Nicolas Maduro, the President of Venezuela, is feeling the Christmas spirit, and he wants to share his cheer with the country’s public servants with its state-backed cryptocurrency.
According to a recent report from el Universal, the Commander-in-Chief is planning to airdrop 0.5 Petro (which is worth a reported $30) to the country’s public sector workers, military personnel, and retirees this holiday season.
With the Petro 'airdrop' back in the news it's worth highlighting _again_ for people (esp who live in the US) that like many social programs in 'left' LATAM countries it is a Christmas bonus for people loyal to the party.
— James Downer (@realjdowner) December 16, 2019
To take part, users have to sign up and get a wallet on PetroApp, the official cryptocurrency wallet platform sponsored by the government.
Sign Up and Get Free Cash
PetroApp is rather innovative; the platform allows users to make purchases of goods and services through their mobile phones, and while it is focused Petro (of course), its application extends to transfers between users as well. PetroApp also allows inter-currency exchanges, so users could easily take the 0.5 Petro gotten from the president and exchange it for Bitcoin Litecoin, and DASH- the three other assets supported by the platform.
The president believes that this initiative will help bolster the adoption of the state-backed asset by Venezuelans, and given that the airdrop amount is at least three times the monthly minimum wage amount received by the group of people eligible for the promo, there’s a lot of incentive to take part in it.
Petro’s Big Year
The adoption of Petro in Venezuela has been nothing short of commendable this year. The asset, which launched in October 2018, is not revered in the crypto space, as insiders still see it as a failed attempt at a national cryptocurrency. However, Maduro has refused to give up on the asset, and through his sheer will, he’s made it relevant, albeit only in his country.
Fascinating how Venezuelan govt has created a stablecoin in the Petro but in reverse

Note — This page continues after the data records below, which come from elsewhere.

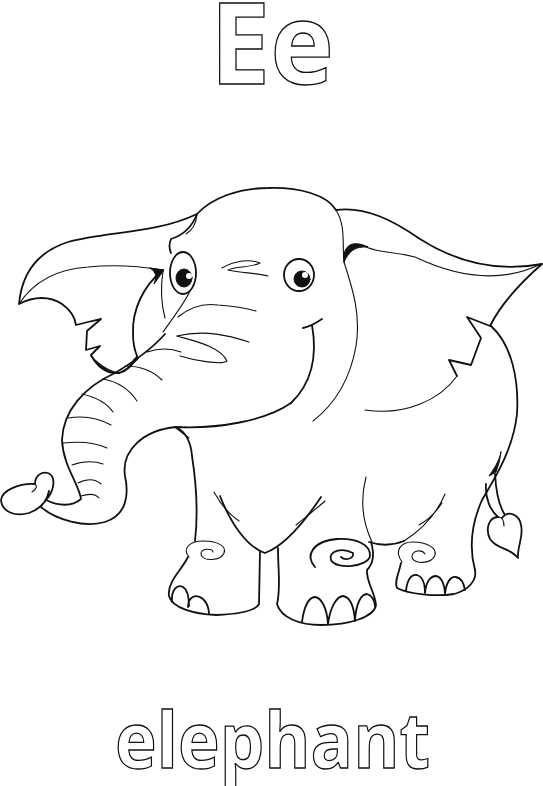
<!DOCTYPE html>
<html lang="en">
<head>
<meta charset="utf-8">
<title>Ee – elephant colouring page</title>
<style>
:root { --paper: #fff; --ink: #111; }
html, body { margin: 0; background: var(--paper); overflow: hidden; }
.page { display: block; width: 543px; height: 786px; }
.lettering { font-family: "Open Sans", "Noto Sans", sans-serif; font-weight: 700; fill: var(--paper); stroke: var(--ink); stroke-width: 1.3; }
.letter { font-size: 113px; }
.word { font-size: 77px; }
.elephant { fill: none; stroke: var(--ink); stroke-width: 1.8; stroke-linecap: round; stroke-linejoin: round; }
.fine { stroke-width: 1.1; }
.solid { fill: var(--ink); stroke-width: 1; }
.white { fill: var(--paper); }
.glint { fill: var(--paper); stroke: none; }
</style>
</head>
<body>
<svg class="page" viewBox="0 0 543 786" xmlns="http://www.w3.org/2000/svg">
  <text class="lettering letter" x="210" y="84" textLength="124" lengthAdjust="spacingAndGlyphs">Ee</text>

  <g class="elephant" role="img" aria-label="Smiling elephant to colour in">
    <g class="left-ear">
      <path d="M197 214C155 234 108 231 68 242C40 251 22 271 19 304C34 296 50 296 62 304C72 311 75 318 76 325L88 322L101 319L87 331L86 350L100 346L91 355C98 368 108 374 119 373C128 371 134 363 137 356"/>
      <path class="fine" d="M19 304C34 281 58 269 88 267C116 264 145 267 163 270"/>
      <path d="M163 270C143 286 132 310 133 334C133 344 135 351 137 356"/>
      <path class="solid" d="M150 268L164 270L154 284Q159 273 150 268Z"/>
      <path class="solid" d="M91 356C98 368 110 374 119 373C109 371 101 366 91 356Z"/>
      <path class="solid" d="M121 372Q130 368 134 359L139 358Q133 365 121 372Z"/>
    </g>

    <g class="right-ear">
      <path d="M336 210C366 206 394 221 420 239C453 260 494 273 542 264C518 285 500 306 490 326L467 317L481 338L471 365L449 360L457 376"/>
      <path class="fine" d="M457 376C440 400 405 416 365 410"/>
      <path class="fine" d="M366 247C380 253 396 252 415 257C455 276 500 284 541 264"/>
      <path class="solid" d="M344 262C342 246 352 239 368 247C355 246 349 251 344 262Z"/>
    </g>

    <g class="head">
      <path d="M171 253Q168 246 171 239C184 235 192 227 197 214C212 198 238 188 268 188C300 187 327 195 336 210"/>
      <path class="fine" d="M197 214Q196 228 186 234"/>
      <path class="fine" d="M336 210C346 226 342 244 344 262C353 290 361 315 356 346C350 380 335 404 313 421"/>
      <path class="fine" d="M190 291C184 304 170 322 163 332M163 271C160 290 161 303 165 318"/>
      <path class="fine" d="M222 268C236 260 250 259 260 263C250 268 236 266 228 270C242 273 256 273 268 276"/>
      <path class="fine" d="M178 317C190 307 204 303 218 305C234 306 246 308 256 311"/>
      <path class="fine" d="M177 336C205 329 230 336 249 342"/>
      <path class="fine" d="M177 336C194 341 220 346 227 361C222 365 196 361 180 356"/>
      <path d="M303 328C309 327 316 323 322 319M312 325C317 353 313 382 291 403"/>
    </g>

    <g class="eyes">
      <ellipse class="white" cx="183" cy="273" rx="13" ry="21"/>
      <ellipse class="solid" cx="184" cy="278" rx="8" ry="9"/>
      <circle class="glint" cx="189" cy="276" r="3"/>
      <ellipse class="white" cx="299" cy="275" rx="15" ry="16"/>
      <circle class="solid" cx="302" cy="279" r="8"/>
      <circle class="glint" cx="305" cy="275" r="3"/>
    </g>

    <g class="trunk">
      <path d="M165 334C150 351 130 364 115 373C84 387 63 411 62 440C63 466 79 484 81 499C72 507 58 506 46 500"/>
      <path d="M41 507C56 520 85 528 105 522C127 515 129 494 125 476C121 450 144 430 176 427C218 429 265 421 291 403"/>
      <path class="white" d="M46 500C55 490 56 476 48 473C40 471 35 477 35 484C20 483 2 490 1 500C2 512 15 517 29 513C40 509 47 502 49 491"/>
      <path class="fine" d="M32 492Q39 487 35 484"/>
      <path class="fine" d="M147 352Q165 346 181 352M125 366Q148 366 162 380M103 379Q125 383 137 401M82 394Q104 399 113 412M68 418Q91 414 111 425M63 443Q90 440 107 448M72 465Q89 459 103 464M78 483Q92 476 101 484M81 496Q94 492 99 498"/>
    </g>

    <g class="body">
      <path d="M491 326C512 345 519 380 517 414C513 450 495 478 482 500C471 525 469 548 475 570"/>
      <path d="M176 427C186 432 191 443 192 456C197 488 198 515 195 541"/>
      <path class="fine" d="M176 428L189 438"/>
      <path d="M220 496C231 524 247 547 265 553C284 546 303 524 321 497"/>
      <path class="fine" d="M214 492C221 505 230 515 239 521M325 501C315 510 307 516 296 525"/>
      <path class="fine" d="M366 477C360 500 363 523 372 542"/>
      <path d="M369 542C381 546 394 545 404 541"/>
      <path class="fine" d="M404 541C423 529 437 513 445 494M442 503Q432 518 419 525"/>
    </g>

    <g class="tail">
      <path class="solid" d="M501 452C499 462 493 470 489 476L496 472Q500 462 501 452Z"/>
      <path d="M486 484C485 498 490 510 498 517M495 474C496 492 499 506 505 515"/>
      <path class="white" d="M498 517C489 517 485 529 490 539C497 550 510 547 518 558C517 546 524 537 521 525C519 514 508 510 502 518"/>
      <path class="fine" d="M498 517Q504 517 504 526"/>
    </g>

    <g class="front-left-leg">
      <path d="M188 557C181 571 167 582 169 596C172 608 194 614 216 615C240 614 256 610 259 604L260 551"/>
      <path d="M172 602C171 590 177 584 183 587C188 590 189 599 189 606M188 607C188 597 196 593 203 599Q209 605 209 614"/>
      <path class="fine" d="M189 557C182 549 189 541 203 541C217 541 227 546 224 553C221 561 202 562 201 554C201 548 212 548 213 552"/>
    </g>

    <g class="front-right-leg">
      <path d="M278 548C278 570 281 588 277 604C281 618 300 625 321 625C350 625 374 617 376 605C375 592 366 582 367 570C374 563 374 552 371 542"/>
      <path d="M302 622C304 606 309 597 315 597C322 598 327 609 328 624M328 624C330 608 336 597 343 596C350 597 354 607 355 621M355 620C356 604 361 594 367 594Q374 596 375 606"/>
      <path d="M315 567C305 556 312 541 337 539C357 538 371 545 370 556C368 567 336 570 331 560C328 551 342 547 353 553C354 559 345 561 341 557"/>
    </g>

    <g class="back-leg">
      <path d="M401 563C399 573 394 582 397 588C408 594 436 597 454 594C469 590 477 580 475 570"/>
      <path d="M406 591C407 580 411 574 417 575C423 577 425 585 425 593M425 593C426 581 431 576 436 576C442 577 445 586 445 594M445 594C446 582 451 576 456 577C462 578 464 584 465 590"/>
      <path class="fine" d="M402 562C394 551 400 542 413 542C427 542 437 548 435 555C432 564 413 565 412 557C412 550 422 549 425 554"/>
    </g>
  </g>

  <text class="lettering word" x="115" y="768" textLength="315" lengthAdjust="spacingAndGlyphs">elephant</text>
</svg>
</body>
</html>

They sell gold to get basic food items, then always sell those items for same Petro-denominated price
— George Donnelly (@georgedonnelly) November 28, 2019
Currently, Banco de Venezuela- the country’s apex banking institution- accepts deposits in Petro. Back in July, the National Superintendency of Cryptoassets, Venezuela’s authority as regards cryptocurrency regulations, announced in a tweet that the asset would now be accepted by Traki- one of the largest department stores in the country. Traki’s endorsement of the asset was one of the most significant turning points, as it essentially showed that Petro might have some application in the country’s retail space.
Nothing to Lose for Workers
However. it’s also highly expected that people will be more willing to exchange Petro for a more liquid crypto asset. While adoption has been rather laudable so far, there are a lot of places where petro still isn’t accepted, and Bitcoin is significantly more liquid. It just seems like a safer bet.
Despite the government’s best efforts to promote its cryptocurrency, it still hasn’t gotten much support outside the country. No major crypto exchange has listed the asset, and it has also been blacklisted by the United States government.
So, workers who feel uncomfortable with an asset that can’t be spent outside the country’s shores could easily have it converted and be safe.